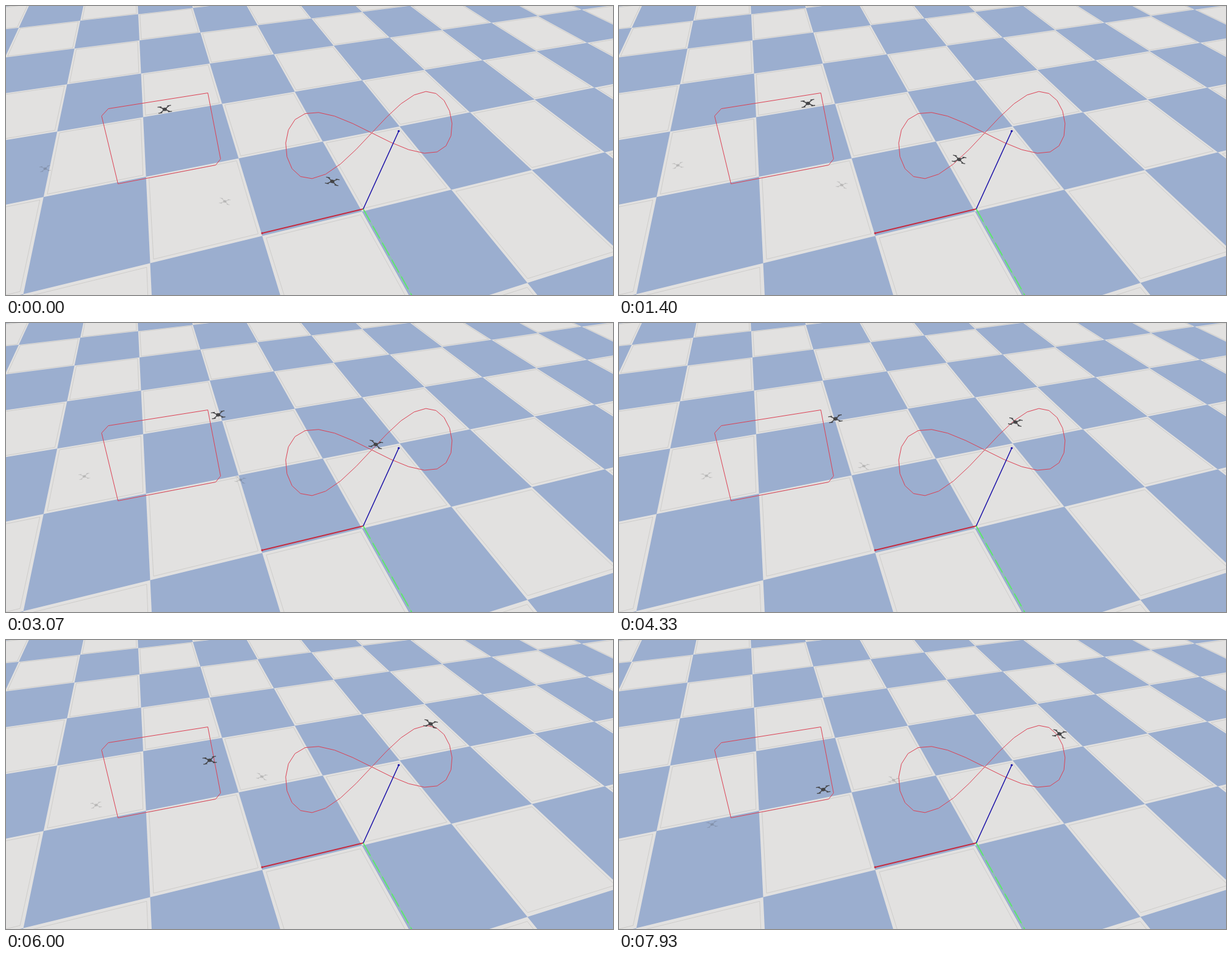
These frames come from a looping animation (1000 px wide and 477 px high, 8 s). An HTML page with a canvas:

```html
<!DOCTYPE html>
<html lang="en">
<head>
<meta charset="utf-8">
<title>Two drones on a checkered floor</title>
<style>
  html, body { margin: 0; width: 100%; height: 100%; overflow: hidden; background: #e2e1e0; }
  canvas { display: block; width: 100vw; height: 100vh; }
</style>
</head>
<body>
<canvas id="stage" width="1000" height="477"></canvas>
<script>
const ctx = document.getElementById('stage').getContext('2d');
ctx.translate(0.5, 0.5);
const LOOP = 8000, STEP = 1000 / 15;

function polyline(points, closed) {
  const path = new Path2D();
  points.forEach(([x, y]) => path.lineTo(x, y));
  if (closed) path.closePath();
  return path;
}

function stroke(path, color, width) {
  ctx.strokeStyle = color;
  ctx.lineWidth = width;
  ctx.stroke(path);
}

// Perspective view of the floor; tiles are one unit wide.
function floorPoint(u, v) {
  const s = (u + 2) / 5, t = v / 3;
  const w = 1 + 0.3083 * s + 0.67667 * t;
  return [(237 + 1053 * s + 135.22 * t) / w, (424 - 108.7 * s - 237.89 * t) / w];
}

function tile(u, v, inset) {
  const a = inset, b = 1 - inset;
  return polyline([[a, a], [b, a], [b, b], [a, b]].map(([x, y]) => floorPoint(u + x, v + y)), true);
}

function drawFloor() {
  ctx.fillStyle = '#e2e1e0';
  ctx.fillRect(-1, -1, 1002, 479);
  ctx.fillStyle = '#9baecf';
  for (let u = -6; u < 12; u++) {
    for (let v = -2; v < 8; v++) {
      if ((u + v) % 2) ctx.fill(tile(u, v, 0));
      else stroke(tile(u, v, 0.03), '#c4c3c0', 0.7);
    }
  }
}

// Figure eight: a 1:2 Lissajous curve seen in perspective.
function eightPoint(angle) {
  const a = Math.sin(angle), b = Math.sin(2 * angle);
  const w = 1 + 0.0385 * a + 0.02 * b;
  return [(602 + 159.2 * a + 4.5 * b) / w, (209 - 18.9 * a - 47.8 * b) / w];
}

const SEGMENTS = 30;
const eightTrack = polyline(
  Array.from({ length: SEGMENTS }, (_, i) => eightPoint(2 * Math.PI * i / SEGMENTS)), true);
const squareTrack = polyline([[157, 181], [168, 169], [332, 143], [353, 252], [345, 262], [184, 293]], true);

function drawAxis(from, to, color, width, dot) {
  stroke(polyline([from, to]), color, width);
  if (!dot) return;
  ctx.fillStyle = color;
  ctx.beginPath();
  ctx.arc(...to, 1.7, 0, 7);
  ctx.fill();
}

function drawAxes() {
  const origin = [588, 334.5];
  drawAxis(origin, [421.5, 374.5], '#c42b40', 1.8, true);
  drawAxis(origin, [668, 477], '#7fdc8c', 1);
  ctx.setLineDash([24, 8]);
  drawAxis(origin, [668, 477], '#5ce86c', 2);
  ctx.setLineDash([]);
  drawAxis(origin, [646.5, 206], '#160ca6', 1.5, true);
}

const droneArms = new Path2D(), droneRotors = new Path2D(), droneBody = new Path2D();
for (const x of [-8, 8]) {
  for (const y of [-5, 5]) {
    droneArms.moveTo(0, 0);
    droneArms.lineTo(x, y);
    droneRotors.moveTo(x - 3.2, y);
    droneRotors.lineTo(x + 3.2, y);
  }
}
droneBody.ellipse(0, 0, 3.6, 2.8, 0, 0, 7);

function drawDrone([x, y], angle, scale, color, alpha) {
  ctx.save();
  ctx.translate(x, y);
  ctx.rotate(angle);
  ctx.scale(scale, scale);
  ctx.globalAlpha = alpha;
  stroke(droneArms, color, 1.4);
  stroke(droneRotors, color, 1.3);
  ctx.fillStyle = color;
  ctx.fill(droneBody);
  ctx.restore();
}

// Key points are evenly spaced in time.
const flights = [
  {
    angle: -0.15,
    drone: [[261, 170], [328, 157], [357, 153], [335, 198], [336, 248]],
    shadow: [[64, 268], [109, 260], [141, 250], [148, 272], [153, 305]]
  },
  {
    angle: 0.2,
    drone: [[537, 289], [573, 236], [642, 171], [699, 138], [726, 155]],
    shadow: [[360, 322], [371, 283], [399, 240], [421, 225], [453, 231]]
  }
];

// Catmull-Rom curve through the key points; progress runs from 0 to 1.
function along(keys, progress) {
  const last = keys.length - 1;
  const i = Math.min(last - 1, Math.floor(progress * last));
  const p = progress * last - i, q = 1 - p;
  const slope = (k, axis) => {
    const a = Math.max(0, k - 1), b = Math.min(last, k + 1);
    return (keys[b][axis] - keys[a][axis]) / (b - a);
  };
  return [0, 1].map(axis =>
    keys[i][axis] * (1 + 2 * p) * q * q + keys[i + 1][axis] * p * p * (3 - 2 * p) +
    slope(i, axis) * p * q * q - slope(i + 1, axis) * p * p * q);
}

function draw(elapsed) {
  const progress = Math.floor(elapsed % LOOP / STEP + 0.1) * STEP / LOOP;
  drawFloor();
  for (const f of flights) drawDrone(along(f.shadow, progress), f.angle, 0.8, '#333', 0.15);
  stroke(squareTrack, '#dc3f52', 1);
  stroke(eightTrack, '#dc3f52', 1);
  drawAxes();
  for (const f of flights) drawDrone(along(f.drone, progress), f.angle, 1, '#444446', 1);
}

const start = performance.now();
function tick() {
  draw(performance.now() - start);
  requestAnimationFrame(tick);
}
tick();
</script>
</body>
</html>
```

Assigned task: Only lines containing the word "curve" should appear in the answer, and every such line from the records above must be there.

The answer:
// Figure eight: a 1:2 Lissajous curve seen in perspective.
// Catmull-Rom curve through the key points; progress runs from 0 to 1.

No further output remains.